> _Work item_
What is needed is each line of the data below that holds the string "none".

(Beginning of The input)

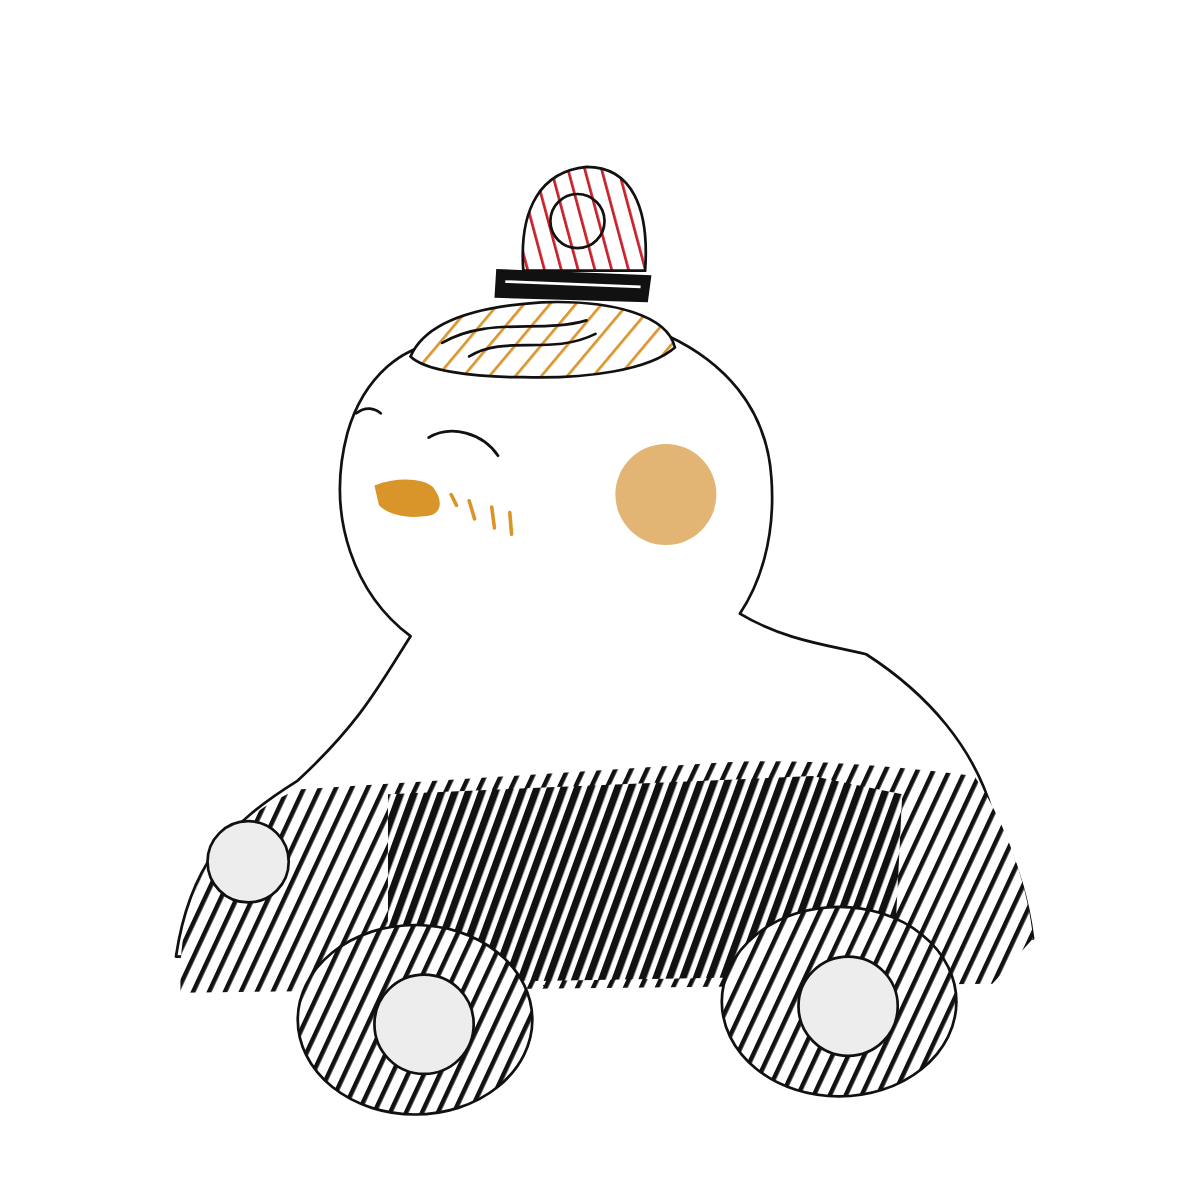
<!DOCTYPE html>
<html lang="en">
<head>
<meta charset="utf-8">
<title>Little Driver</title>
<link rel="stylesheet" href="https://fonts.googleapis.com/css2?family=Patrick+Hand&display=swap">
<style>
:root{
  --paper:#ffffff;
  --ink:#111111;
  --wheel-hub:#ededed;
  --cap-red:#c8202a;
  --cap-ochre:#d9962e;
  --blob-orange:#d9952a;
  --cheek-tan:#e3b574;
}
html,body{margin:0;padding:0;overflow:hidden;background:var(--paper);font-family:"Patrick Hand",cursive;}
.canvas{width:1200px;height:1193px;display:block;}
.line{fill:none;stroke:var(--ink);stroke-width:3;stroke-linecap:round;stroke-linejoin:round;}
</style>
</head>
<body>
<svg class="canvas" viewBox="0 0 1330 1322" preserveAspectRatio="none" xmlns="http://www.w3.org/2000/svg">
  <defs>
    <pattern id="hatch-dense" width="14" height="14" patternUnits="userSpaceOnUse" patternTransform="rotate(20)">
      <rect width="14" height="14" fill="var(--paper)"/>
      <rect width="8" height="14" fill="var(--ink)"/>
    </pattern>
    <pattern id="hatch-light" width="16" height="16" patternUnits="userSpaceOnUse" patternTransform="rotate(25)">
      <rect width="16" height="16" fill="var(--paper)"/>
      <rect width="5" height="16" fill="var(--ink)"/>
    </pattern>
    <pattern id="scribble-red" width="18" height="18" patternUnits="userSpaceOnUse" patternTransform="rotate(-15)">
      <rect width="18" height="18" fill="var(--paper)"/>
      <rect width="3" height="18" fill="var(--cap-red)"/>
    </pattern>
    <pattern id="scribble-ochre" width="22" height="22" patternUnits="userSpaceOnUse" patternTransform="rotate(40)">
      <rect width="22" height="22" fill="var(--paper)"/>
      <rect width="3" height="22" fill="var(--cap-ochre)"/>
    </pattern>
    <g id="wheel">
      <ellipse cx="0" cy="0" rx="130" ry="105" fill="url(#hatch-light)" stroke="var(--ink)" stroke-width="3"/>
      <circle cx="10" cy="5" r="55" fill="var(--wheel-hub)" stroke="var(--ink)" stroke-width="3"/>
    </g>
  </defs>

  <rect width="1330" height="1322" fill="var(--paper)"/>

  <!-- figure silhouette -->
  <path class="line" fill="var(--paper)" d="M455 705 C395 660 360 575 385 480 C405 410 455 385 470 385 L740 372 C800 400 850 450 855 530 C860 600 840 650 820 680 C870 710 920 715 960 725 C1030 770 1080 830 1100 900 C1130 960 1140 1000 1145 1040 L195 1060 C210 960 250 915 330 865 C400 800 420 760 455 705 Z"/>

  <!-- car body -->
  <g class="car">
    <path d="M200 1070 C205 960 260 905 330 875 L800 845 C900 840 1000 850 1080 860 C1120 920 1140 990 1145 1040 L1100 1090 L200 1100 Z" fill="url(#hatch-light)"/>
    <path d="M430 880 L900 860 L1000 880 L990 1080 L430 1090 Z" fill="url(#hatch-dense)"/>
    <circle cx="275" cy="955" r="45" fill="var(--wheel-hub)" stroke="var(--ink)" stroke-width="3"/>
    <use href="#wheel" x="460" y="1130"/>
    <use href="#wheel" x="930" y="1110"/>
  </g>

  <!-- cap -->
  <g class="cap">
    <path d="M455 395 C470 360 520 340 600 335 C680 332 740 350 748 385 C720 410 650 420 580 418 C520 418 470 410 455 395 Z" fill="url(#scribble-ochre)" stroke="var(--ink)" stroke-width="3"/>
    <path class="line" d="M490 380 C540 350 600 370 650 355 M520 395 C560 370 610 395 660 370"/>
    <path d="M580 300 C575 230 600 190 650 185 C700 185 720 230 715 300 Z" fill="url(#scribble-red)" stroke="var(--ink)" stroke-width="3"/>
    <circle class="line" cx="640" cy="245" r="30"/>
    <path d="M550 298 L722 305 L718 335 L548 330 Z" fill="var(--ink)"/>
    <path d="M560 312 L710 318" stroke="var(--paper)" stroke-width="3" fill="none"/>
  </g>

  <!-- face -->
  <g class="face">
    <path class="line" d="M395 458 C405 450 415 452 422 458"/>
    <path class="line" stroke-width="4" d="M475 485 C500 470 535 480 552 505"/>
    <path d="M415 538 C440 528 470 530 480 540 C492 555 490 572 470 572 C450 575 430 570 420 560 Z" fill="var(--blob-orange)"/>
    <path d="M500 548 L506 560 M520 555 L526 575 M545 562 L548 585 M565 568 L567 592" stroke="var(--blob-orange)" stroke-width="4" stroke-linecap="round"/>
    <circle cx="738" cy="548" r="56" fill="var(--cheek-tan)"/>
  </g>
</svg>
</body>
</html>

(End of The input)

> _Answer below_
.line{fill:none;stroke:var(--ink);stroke-width:3;stroke-linecap:round;stroke-linejoin:round;}
<svg class="canvas" viewBox="0 0 1330 1322" preserveAspectRatio="none" xmlns="http://www.w3.org/2000/svg">
    <path d="M560 312 L710 318" stroke="var(--paper)" stroke-width="3" fill="none"/>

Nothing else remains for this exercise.